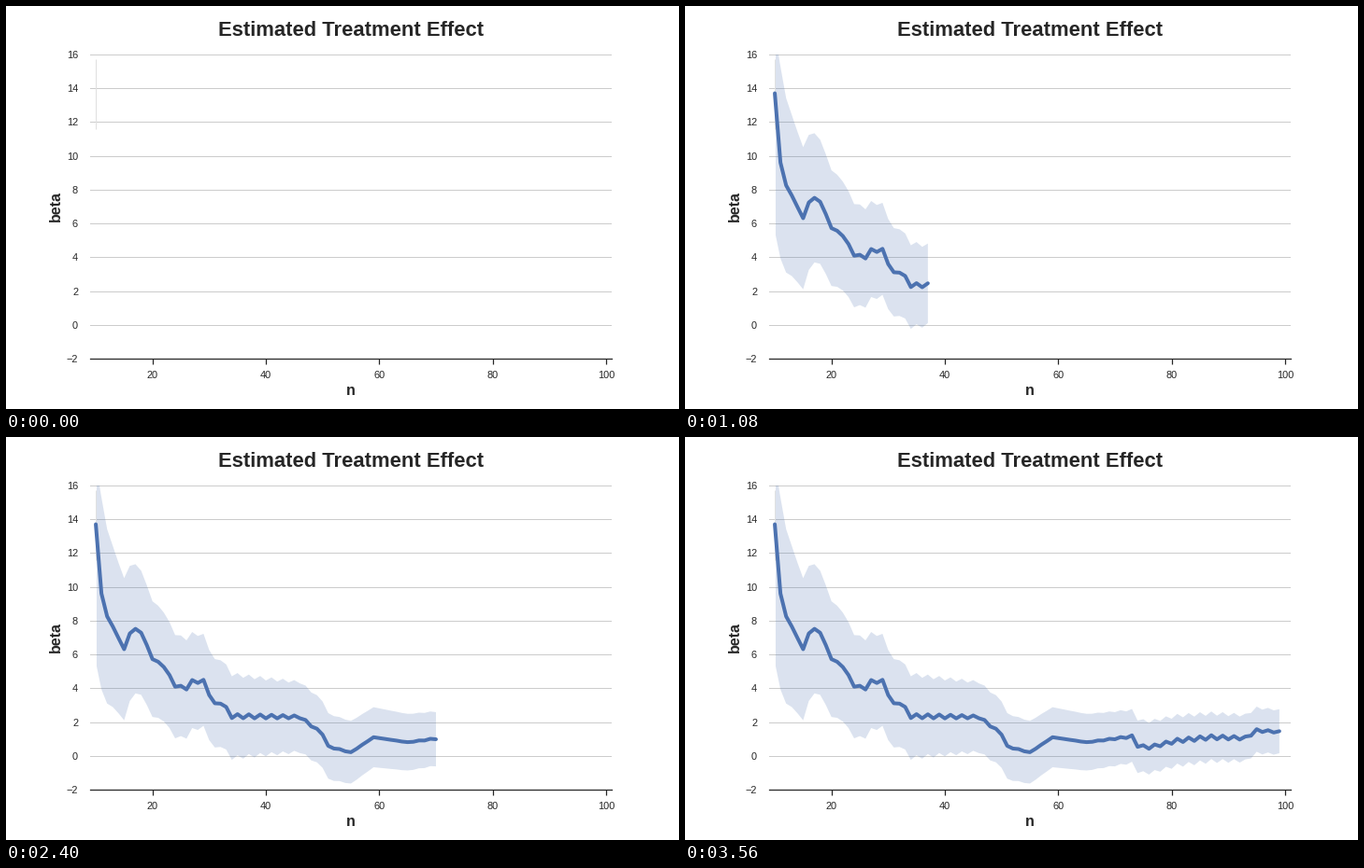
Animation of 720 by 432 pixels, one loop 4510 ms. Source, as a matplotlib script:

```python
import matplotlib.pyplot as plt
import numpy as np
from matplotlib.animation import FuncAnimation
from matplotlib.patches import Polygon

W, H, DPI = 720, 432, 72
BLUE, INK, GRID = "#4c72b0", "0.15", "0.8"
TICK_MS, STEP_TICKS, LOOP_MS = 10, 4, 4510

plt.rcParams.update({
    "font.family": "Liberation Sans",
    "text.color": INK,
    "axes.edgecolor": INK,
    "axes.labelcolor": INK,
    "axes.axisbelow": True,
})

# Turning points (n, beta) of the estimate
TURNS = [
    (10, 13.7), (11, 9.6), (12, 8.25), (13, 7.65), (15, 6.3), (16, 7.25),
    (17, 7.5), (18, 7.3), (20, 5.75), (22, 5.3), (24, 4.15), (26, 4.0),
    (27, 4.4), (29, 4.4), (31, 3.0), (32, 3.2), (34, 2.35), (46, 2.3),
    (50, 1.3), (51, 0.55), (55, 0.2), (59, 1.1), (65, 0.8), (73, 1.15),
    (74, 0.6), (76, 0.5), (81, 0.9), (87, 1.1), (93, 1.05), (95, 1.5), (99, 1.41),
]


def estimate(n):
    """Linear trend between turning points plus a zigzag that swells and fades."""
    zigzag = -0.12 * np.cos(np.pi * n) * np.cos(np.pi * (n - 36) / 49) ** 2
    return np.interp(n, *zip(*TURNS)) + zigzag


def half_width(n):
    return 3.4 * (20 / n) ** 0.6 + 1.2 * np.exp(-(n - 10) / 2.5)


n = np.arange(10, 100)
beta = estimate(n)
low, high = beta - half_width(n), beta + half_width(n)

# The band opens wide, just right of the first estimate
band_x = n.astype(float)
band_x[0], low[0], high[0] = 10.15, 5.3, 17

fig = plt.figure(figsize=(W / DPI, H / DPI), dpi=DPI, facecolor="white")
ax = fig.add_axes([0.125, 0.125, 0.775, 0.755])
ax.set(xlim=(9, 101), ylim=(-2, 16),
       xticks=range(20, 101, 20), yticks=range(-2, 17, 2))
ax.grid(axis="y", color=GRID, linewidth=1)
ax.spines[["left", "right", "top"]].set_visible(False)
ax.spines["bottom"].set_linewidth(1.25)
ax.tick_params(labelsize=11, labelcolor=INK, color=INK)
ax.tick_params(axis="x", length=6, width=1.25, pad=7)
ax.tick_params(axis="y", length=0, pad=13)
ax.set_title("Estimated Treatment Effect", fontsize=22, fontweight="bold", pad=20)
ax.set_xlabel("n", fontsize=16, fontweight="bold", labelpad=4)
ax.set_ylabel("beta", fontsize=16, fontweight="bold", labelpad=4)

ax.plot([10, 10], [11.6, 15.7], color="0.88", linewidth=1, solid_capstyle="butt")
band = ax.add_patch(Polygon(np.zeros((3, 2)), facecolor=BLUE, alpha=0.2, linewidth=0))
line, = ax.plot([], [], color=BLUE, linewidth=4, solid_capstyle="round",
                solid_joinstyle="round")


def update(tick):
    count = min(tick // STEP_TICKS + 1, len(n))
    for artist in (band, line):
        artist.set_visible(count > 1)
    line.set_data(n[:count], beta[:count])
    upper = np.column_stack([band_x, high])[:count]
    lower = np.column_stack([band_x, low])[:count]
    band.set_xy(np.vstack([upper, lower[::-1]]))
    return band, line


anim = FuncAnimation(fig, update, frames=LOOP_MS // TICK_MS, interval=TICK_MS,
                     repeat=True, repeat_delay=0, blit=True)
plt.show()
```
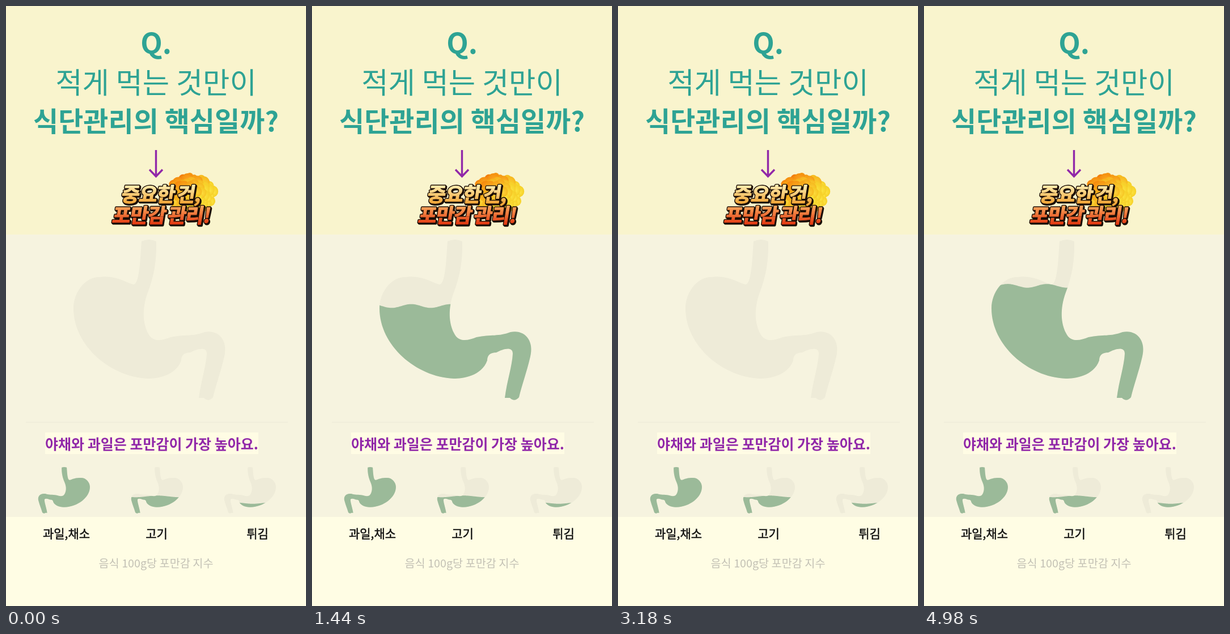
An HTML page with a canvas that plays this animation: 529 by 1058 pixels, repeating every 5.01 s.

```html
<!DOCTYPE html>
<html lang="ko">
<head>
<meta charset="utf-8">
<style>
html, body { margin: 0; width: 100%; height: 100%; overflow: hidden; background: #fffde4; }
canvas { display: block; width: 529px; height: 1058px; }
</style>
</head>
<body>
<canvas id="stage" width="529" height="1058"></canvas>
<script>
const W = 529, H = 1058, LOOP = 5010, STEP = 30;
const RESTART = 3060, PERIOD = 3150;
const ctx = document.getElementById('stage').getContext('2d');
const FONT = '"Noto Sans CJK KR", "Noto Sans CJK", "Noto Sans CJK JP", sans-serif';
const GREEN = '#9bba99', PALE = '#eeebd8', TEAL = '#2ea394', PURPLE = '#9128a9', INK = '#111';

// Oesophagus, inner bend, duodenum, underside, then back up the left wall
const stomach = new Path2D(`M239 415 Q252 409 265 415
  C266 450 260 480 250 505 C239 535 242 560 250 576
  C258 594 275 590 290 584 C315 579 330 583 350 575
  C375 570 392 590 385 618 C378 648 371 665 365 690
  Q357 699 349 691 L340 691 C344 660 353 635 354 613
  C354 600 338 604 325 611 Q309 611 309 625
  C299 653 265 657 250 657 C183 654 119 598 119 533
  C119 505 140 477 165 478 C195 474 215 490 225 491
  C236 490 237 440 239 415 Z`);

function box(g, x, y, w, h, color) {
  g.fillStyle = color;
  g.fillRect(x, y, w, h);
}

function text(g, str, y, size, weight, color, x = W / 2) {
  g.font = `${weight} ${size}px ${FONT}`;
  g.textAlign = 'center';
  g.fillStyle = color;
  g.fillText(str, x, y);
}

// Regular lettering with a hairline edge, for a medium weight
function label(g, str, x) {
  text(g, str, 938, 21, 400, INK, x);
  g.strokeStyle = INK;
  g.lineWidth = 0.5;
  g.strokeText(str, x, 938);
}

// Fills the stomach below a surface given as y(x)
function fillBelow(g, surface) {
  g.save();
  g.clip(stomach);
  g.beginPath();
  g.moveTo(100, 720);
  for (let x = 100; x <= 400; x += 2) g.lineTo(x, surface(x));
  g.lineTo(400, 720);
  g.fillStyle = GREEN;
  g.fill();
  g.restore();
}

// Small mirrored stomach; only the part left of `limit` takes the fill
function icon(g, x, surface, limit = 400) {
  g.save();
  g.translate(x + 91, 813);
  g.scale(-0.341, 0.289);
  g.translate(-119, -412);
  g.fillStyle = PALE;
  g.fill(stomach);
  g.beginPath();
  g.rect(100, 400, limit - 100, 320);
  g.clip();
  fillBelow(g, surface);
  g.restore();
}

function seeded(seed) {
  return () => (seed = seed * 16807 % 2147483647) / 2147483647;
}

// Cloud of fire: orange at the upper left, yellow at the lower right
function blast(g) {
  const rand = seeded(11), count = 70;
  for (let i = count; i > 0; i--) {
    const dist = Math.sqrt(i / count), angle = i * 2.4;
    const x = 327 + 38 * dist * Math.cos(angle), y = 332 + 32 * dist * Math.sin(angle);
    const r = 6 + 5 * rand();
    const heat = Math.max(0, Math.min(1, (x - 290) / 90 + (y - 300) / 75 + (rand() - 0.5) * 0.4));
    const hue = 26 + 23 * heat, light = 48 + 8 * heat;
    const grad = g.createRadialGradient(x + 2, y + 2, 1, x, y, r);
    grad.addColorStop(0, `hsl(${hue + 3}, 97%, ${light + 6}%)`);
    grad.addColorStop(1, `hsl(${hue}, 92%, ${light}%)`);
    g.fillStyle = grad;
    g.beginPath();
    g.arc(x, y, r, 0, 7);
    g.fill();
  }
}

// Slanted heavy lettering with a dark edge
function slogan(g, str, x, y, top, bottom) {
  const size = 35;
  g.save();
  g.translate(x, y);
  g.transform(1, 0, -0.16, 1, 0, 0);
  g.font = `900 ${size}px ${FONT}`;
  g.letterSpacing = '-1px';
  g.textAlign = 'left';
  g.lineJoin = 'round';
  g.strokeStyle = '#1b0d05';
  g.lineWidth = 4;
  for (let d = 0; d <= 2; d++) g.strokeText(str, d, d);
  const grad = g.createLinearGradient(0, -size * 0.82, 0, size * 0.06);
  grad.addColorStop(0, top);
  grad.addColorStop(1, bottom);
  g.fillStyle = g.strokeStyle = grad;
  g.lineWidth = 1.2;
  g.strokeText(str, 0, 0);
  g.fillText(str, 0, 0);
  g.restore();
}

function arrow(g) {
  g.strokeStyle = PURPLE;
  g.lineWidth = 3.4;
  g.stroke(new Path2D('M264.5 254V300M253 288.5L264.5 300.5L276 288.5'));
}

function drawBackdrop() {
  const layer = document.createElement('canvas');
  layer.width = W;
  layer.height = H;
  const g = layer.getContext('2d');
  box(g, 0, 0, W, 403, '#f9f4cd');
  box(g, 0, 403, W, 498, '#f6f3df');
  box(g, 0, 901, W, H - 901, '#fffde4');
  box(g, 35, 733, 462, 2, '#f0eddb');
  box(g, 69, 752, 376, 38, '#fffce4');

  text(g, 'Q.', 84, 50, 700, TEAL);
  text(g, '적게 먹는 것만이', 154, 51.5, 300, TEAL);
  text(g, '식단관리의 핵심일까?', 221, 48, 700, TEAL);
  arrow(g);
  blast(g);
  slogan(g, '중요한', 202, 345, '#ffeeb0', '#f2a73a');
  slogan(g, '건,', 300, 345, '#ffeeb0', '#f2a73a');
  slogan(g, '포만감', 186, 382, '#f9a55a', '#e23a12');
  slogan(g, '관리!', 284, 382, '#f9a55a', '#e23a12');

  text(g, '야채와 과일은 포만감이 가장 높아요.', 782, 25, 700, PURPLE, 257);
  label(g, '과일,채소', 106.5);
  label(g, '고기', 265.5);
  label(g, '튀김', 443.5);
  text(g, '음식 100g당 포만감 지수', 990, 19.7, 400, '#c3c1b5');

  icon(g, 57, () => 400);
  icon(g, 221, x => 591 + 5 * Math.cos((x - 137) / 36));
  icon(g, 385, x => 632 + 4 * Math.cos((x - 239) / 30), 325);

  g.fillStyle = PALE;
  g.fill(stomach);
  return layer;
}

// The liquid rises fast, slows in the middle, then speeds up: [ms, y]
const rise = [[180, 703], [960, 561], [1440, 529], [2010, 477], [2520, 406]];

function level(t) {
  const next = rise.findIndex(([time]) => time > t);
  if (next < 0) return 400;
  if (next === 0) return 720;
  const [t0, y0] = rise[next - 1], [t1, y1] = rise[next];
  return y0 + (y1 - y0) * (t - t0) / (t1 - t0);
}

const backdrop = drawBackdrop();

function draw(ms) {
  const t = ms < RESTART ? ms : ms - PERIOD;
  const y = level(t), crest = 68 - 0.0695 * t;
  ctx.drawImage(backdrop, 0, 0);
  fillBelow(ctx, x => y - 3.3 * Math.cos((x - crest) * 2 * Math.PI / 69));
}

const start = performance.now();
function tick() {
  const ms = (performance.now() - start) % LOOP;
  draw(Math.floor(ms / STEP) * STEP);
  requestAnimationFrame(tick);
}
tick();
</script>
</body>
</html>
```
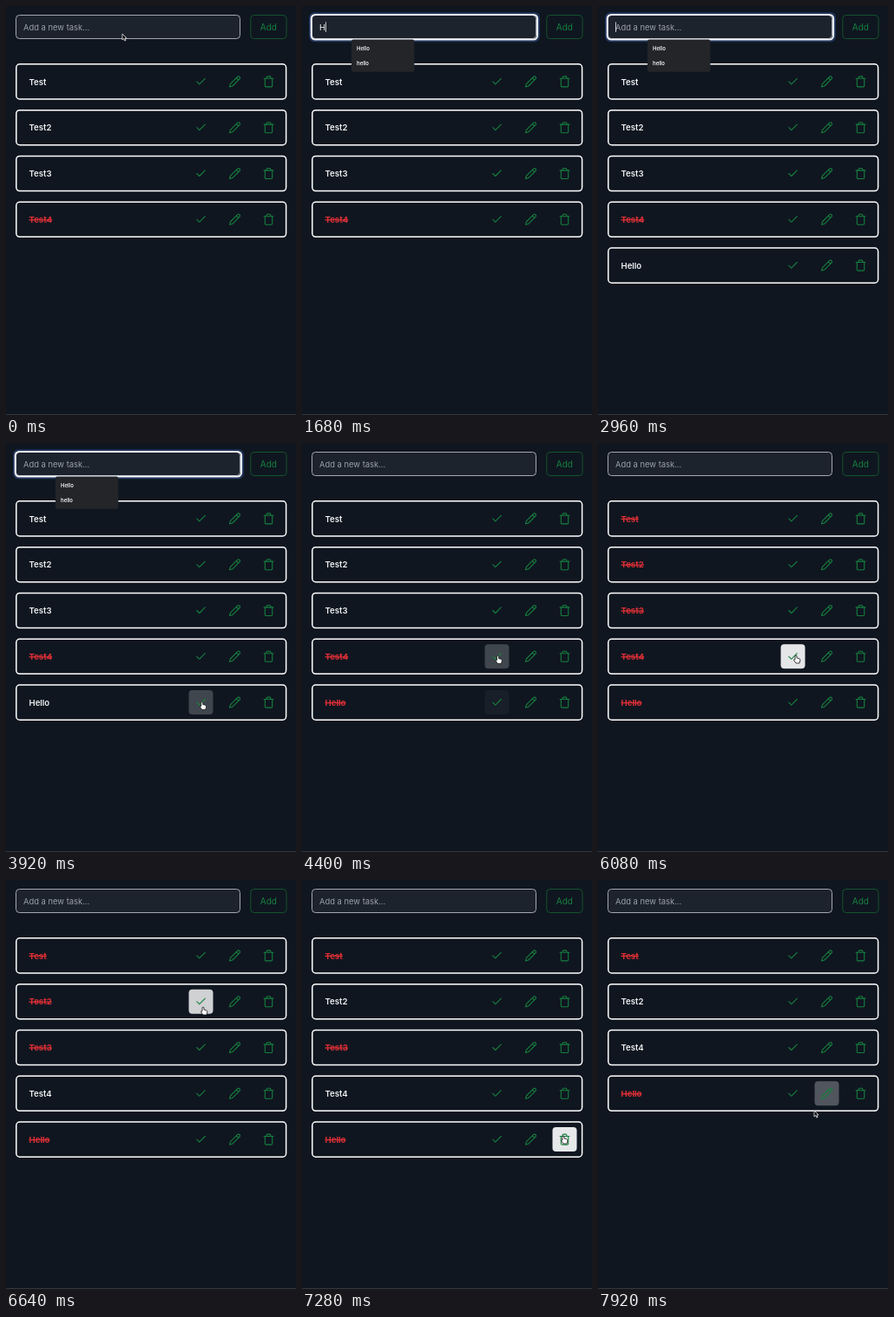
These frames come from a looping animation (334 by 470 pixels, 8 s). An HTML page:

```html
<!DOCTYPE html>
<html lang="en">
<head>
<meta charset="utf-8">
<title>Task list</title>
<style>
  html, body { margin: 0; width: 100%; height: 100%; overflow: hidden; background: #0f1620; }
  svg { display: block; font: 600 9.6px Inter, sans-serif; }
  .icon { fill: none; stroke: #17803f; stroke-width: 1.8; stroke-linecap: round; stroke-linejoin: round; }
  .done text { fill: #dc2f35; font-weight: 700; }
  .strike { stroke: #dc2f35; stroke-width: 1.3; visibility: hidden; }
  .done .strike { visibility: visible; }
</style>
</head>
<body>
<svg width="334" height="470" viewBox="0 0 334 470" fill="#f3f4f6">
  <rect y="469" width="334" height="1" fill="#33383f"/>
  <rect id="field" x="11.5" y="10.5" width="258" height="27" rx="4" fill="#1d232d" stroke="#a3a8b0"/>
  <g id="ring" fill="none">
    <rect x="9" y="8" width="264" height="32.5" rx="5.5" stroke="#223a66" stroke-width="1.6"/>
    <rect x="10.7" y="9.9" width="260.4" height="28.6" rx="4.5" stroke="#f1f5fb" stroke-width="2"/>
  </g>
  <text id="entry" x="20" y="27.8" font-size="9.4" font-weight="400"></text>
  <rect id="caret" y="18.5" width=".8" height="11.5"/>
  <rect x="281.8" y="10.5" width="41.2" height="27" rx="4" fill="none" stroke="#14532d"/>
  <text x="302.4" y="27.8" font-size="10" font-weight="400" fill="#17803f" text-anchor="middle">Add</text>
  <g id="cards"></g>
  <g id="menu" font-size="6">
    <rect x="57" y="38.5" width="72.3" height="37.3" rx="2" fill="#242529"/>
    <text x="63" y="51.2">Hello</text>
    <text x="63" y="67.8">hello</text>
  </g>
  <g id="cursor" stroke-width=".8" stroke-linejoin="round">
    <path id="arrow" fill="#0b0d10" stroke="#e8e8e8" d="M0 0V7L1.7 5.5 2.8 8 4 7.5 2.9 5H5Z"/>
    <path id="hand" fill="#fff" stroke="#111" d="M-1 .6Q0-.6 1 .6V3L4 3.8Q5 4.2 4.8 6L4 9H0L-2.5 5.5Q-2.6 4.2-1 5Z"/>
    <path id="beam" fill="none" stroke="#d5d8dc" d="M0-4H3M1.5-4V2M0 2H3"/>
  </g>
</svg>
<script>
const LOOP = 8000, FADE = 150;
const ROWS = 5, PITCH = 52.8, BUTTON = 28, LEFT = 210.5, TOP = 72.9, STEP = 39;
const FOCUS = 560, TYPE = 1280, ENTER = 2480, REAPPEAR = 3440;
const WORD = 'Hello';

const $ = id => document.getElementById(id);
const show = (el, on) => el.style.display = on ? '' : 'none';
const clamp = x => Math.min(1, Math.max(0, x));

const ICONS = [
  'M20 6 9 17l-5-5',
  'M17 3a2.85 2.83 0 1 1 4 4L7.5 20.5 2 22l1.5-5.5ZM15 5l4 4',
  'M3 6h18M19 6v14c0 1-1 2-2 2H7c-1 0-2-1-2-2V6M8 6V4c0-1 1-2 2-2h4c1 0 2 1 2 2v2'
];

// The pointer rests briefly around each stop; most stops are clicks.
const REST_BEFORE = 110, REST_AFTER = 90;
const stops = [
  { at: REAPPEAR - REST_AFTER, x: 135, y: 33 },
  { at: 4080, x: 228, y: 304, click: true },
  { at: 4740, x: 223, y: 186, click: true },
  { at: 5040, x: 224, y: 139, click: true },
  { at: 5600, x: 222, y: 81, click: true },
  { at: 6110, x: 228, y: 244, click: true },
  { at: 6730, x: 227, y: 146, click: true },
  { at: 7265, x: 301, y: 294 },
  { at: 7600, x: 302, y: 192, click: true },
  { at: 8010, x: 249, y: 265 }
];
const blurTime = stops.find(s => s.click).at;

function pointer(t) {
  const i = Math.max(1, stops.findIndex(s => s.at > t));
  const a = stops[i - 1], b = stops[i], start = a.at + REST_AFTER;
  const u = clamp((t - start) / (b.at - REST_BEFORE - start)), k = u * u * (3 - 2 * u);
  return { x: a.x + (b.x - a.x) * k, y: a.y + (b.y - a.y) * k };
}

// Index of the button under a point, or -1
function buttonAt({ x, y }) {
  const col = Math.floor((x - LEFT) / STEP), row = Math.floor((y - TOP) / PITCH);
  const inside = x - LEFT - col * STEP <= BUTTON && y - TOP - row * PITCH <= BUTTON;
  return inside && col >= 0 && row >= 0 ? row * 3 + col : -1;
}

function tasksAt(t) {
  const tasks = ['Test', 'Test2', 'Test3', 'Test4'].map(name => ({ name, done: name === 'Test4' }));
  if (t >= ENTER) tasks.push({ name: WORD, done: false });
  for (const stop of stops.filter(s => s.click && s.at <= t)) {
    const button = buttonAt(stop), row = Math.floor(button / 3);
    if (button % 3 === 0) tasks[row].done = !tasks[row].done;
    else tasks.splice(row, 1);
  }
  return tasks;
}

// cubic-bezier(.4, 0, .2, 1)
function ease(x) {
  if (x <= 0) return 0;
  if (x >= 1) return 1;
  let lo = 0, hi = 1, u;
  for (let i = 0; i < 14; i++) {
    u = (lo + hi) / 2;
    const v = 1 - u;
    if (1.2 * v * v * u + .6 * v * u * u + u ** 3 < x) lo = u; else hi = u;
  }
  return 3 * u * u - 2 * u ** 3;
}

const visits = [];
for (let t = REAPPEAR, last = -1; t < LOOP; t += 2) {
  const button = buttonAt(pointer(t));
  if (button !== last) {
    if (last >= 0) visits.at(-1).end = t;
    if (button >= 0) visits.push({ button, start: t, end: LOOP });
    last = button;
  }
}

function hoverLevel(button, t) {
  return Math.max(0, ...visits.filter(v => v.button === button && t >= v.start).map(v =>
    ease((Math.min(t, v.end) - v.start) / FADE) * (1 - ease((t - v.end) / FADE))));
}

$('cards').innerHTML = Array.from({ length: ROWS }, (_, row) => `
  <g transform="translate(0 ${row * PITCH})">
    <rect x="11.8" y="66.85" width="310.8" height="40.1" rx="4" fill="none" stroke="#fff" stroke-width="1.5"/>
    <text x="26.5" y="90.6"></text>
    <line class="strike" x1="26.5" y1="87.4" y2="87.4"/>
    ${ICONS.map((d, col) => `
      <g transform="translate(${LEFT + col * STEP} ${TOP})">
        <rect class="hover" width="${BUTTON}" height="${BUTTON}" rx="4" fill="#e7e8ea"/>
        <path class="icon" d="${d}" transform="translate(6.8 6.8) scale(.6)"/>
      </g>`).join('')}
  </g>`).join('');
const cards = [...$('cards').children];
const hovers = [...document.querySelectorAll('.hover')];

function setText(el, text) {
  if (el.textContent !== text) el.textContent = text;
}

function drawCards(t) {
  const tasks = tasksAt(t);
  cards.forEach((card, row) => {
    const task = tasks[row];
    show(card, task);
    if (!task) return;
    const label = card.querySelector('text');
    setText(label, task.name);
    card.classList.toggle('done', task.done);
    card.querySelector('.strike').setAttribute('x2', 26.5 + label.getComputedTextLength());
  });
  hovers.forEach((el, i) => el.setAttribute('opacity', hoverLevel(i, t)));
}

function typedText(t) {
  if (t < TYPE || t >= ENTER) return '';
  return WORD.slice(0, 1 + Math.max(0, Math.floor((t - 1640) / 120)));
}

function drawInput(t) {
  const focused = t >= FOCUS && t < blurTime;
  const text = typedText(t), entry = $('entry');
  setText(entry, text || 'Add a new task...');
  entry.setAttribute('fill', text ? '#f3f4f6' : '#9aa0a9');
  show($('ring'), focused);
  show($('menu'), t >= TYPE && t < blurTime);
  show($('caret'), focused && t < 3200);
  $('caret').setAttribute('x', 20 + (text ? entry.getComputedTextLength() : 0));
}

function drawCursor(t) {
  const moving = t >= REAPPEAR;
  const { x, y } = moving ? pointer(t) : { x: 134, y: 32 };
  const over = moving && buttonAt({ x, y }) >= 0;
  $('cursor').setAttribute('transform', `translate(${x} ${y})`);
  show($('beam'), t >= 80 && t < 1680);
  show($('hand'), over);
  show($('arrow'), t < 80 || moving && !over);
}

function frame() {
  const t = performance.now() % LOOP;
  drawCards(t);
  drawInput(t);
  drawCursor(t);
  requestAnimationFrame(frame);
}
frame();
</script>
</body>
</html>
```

· · · ·

## What to produce
Only lines with the word "addColorStop" count here; copy every one from the records.

## The completed task
    grad.addColorStop(0, `hsl(${hue + 3}, 97%, ${light + 6}%)`);
    grad.addColorStop(1, `hsl(${hue}, 92%, ${light}%)`);
  grad.addColorStop(0, top);
  grad.addColorStop(1, bottom);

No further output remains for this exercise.